_Data to examine_:

-*-

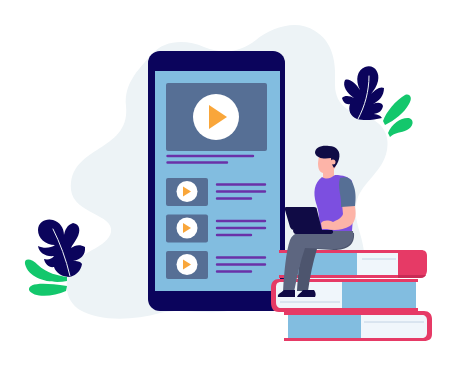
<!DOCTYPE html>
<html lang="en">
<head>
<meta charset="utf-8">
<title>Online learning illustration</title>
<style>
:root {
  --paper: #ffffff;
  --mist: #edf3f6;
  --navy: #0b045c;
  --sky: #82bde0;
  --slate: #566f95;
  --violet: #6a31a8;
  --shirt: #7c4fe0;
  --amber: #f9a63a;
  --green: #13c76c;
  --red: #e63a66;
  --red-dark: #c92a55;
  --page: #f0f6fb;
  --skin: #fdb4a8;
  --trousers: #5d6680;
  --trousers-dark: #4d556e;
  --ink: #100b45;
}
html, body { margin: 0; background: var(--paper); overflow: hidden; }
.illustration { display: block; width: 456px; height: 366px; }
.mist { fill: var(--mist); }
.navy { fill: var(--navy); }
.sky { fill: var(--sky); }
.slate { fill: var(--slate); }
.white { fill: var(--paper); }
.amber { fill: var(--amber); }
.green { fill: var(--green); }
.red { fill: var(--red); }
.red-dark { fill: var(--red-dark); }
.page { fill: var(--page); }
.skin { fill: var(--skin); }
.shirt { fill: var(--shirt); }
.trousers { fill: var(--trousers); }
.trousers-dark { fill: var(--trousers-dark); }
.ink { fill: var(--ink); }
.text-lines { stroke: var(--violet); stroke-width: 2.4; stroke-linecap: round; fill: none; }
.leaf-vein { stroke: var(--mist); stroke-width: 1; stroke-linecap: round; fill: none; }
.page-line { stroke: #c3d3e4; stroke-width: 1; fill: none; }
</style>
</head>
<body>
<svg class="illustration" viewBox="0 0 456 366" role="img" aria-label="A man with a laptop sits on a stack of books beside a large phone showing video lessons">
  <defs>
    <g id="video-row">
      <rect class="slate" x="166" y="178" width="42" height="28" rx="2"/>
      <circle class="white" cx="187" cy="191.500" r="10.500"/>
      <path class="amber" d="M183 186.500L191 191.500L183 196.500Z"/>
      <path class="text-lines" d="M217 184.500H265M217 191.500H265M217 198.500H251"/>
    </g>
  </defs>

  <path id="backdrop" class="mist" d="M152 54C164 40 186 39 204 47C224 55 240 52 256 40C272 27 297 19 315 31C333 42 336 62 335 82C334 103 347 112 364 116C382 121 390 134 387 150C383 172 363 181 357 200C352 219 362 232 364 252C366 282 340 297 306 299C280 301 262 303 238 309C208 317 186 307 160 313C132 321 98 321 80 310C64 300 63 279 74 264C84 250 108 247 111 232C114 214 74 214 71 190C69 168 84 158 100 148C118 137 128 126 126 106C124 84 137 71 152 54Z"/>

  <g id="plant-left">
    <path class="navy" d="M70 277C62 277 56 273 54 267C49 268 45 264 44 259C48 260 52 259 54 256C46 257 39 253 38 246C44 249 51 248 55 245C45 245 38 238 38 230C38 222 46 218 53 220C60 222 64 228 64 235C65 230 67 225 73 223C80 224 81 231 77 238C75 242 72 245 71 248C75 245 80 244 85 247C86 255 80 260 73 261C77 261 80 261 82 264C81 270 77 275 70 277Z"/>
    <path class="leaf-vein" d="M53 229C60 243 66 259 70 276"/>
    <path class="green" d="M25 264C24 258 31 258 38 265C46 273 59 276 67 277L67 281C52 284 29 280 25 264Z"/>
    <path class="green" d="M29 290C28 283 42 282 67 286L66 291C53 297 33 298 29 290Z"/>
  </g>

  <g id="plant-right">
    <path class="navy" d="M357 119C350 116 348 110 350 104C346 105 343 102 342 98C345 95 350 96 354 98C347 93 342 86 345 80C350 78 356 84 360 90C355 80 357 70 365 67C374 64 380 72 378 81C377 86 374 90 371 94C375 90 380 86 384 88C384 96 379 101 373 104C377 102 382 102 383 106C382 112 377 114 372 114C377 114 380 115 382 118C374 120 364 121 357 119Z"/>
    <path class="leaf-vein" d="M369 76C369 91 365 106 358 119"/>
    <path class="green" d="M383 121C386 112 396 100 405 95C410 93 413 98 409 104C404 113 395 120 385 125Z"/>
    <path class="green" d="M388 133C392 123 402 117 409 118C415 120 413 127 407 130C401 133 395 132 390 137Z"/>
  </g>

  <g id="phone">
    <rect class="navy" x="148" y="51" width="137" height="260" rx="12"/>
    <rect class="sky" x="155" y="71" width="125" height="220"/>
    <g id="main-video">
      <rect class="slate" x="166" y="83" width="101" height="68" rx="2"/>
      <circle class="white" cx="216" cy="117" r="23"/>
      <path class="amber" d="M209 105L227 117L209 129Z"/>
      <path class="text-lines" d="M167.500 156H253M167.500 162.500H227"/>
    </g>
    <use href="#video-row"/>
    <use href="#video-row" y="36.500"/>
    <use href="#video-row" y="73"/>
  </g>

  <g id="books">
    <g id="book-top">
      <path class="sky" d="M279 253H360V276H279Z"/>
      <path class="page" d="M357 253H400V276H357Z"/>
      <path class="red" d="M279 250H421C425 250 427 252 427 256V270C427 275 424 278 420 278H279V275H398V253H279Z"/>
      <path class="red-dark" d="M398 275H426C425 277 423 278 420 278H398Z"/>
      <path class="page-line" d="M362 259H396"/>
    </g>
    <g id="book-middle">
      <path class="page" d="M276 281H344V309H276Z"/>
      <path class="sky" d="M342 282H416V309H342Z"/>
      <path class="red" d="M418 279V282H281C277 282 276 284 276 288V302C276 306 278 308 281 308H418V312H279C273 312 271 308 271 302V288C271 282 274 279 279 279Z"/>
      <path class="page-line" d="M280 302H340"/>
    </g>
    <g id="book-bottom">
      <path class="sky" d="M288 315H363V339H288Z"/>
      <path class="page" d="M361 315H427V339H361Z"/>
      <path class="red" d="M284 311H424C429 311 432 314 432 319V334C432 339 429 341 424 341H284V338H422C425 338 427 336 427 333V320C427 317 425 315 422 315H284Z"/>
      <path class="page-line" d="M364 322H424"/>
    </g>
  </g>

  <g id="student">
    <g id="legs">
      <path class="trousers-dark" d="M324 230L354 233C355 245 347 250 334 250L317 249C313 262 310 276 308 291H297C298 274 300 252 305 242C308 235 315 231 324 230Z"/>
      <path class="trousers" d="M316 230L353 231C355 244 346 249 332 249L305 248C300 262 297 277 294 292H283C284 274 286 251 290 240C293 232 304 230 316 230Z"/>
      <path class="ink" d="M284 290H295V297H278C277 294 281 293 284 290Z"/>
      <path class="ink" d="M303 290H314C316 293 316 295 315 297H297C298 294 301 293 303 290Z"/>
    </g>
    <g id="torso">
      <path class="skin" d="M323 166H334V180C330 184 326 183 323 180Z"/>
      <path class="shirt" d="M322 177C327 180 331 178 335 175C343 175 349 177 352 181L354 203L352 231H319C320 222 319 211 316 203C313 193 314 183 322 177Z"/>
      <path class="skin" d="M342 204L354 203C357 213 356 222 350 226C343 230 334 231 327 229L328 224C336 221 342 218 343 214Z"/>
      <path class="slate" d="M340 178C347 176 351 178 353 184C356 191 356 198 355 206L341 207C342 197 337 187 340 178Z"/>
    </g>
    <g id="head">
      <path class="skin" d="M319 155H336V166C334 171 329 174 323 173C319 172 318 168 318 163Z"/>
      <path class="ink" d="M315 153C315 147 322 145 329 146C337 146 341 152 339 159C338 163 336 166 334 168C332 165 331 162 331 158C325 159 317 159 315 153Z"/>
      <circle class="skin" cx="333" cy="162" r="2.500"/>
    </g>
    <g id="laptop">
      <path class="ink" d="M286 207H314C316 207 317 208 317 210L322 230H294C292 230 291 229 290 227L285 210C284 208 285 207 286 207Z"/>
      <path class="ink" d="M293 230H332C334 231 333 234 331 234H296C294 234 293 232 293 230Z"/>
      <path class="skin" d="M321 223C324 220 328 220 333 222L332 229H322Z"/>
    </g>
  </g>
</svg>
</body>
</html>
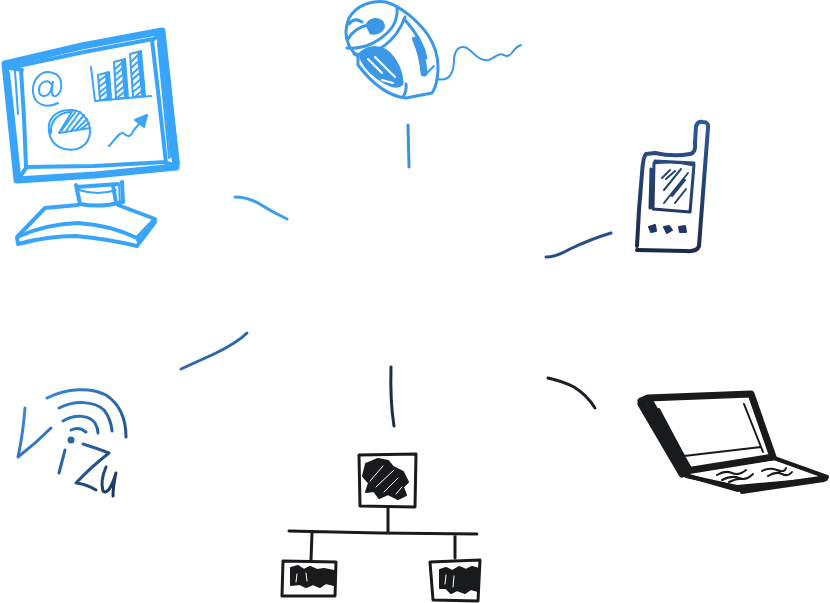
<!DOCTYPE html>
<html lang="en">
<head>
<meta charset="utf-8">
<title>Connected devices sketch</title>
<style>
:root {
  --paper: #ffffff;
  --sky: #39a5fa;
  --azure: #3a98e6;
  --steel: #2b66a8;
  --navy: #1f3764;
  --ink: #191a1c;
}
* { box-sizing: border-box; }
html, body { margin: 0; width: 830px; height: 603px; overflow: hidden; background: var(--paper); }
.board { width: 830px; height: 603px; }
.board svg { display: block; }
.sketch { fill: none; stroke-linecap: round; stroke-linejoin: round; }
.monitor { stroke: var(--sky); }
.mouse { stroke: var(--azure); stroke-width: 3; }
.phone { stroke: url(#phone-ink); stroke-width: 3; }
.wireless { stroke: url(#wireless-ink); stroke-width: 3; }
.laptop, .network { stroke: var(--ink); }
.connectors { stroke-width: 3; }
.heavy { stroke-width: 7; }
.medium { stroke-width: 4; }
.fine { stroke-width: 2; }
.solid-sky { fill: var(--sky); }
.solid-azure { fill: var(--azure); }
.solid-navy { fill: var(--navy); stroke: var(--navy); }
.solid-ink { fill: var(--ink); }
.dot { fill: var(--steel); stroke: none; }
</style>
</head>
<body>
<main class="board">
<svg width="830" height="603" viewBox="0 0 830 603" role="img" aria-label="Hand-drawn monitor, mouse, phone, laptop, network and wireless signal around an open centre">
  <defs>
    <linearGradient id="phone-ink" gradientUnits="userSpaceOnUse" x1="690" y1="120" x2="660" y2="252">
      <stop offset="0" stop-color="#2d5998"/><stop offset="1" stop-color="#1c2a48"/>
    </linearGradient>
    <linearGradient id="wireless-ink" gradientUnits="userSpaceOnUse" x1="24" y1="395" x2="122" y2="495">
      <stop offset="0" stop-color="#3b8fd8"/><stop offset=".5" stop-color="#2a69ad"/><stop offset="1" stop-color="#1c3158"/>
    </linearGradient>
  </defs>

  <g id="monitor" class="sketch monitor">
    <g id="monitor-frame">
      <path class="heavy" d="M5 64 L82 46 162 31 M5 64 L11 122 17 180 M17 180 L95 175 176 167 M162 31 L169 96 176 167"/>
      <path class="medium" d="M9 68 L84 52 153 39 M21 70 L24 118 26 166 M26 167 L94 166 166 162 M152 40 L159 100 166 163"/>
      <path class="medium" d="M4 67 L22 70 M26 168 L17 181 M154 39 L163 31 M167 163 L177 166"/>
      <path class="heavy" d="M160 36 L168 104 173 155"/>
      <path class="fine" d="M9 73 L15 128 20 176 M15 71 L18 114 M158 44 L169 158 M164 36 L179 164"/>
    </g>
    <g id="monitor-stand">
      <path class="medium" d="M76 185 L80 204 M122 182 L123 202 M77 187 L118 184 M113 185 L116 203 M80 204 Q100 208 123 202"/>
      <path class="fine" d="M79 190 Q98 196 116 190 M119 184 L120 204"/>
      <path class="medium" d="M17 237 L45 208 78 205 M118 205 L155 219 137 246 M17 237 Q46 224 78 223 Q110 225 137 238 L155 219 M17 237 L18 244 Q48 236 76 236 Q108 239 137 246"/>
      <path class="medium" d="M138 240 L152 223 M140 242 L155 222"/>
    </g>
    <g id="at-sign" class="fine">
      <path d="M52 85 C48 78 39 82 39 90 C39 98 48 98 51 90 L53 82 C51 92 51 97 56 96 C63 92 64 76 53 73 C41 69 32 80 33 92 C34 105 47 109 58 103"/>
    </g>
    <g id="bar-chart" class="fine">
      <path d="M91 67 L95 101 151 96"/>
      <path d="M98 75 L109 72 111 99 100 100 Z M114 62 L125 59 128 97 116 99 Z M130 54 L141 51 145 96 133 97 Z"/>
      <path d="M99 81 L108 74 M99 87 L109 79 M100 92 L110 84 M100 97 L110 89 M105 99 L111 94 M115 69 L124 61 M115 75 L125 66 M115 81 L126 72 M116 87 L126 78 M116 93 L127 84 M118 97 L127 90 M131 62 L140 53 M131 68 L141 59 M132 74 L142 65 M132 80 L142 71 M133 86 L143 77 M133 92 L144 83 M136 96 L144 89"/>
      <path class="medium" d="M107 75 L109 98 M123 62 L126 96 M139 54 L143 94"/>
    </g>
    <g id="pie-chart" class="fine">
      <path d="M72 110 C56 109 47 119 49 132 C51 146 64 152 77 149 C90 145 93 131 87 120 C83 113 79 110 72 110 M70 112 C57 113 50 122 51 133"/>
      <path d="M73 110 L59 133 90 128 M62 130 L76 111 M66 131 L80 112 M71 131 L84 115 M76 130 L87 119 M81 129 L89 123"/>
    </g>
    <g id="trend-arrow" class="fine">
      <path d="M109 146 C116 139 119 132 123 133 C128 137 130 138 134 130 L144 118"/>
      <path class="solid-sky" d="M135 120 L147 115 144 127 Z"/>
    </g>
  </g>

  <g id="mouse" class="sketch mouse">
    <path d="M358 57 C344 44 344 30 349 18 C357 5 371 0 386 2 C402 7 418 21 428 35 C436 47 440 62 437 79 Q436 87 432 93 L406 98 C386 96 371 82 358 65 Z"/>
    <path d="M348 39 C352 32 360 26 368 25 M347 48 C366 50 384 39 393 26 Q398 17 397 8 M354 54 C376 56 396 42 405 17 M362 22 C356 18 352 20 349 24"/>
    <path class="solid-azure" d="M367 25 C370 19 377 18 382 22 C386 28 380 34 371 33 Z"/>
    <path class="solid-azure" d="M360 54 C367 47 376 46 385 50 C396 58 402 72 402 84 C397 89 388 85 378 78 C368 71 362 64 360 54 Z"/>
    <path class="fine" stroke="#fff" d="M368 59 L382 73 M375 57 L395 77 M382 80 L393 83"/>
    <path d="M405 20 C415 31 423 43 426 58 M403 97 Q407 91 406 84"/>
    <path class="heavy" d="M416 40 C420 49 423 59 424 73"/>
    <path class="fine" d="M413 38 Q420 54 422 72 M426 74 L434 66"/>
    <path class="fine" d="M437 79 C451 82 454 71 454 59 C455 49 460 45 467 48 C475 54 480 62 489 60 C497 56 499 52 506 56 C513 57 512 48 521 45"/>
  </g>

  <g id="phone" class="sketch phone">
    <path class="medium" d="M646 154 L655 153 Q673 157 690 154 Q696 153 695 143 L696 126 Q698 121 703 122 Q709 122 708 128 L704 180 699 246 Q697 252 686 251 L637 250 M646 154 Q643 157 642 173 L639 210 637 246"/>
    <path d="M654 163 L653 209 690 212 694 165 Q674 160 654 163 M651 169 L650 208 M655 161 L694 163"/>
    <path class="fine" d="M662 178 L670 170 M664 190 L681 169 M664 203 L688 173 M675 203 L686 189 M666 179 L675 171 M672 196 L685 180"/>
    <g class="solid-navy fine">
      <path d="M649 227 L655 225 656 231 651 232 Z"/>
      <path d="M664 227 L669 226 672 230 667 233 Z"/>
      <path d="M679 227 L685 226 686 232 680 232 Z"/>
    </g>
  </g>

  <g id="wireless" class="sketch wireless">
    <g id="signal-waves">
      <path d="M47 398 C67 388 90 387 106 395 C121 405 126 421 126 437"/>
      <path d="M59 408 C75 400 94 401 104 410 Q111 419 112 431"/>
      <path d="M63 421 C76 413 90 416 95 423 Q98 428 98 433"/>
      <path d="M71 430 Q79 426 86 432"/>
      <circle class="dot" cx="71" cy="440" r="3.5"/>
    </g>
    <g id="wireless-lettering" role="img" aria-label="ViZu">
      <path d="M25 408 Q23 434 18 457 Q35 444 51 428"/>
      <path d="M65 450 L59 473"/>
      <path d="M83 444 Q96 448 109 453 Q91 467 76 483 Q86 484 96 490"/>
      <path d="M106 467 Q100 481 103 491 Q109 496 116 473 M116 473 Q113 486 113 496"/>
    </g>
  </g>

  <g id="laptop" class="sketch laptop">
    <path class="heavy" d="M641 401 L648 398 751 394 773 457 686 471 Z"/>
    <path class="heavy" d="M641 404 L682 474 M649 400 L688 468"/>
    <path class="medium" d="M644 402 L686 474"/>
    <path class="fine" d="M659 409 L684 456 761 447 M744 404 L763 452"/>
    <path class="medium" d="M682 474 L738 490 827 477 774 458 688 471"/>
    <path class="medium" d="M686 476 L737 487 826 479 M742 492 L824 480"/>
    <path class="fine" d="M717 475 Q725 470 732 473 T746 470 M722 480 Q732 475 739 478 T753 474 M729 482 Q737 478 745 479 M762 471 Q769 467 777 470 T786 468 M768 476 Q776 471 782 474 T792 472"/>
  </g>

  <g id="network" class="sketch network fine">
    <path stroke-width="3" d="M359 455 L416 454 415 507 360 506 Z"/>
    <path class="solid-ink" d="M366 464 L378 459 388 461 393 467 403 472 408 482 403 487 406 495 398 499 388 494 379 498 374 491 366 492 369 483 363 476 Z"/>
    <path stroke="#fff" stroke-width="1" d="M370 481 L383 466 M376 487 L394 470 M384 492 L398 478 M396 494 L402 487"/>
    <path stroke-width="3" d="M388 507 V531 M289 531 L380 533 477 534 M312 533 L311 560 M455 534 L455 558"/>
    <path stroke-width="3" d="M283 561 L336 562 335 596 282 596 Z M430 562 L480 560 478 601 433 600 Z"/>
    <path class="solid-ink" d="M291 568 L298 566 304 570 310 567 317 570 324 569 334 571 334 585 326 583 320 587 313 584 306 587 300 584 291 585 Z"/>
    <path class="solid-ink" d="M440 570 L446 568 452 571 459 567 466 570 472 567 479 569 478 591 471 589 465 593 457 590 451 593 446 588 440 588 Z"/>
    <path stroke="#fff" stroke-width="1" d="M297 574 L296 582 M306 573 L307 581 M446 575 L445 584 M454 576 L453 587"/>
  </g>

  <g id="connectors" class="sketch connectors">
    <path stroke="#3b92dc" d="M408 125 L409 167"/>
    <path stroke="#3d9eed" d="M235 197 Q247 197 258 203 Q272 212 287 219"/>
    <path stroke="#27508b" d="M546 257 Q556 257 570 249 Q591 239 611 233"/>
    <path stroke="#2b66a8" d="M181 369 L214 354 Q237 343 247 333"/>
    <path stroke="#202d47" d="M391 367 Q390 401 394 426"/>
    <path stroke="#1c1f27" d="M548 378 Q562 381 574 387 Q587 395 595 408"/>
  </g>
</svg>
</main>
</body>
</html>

-*-

_What needs to be done_:
For the string "skin", show each line of the entries above where it occurs.

_Answer space_:
  --skin: #fdb4a8;
.skin { fill: var(--skin); }
      <path class="skin" d="M323 166H334V180C330 184 326 183 323 180Z"/>
      <path class="skin" d="M342 204L354 203C357 213 356 222 350 226C343 230 334 231 327 229L328 224C336 221 342 218 343 214Z"/>
      <path class="skin" d="M319 155H336V166C334 171 329 174 323 173C319 172 318 168 318 163Z"/>
      <circle class="skin" cx="333" cy="162" r="2.500"/>
      <path class="skin" d="M321 223C324 220 328 220 333 222L332 229H322Z"/>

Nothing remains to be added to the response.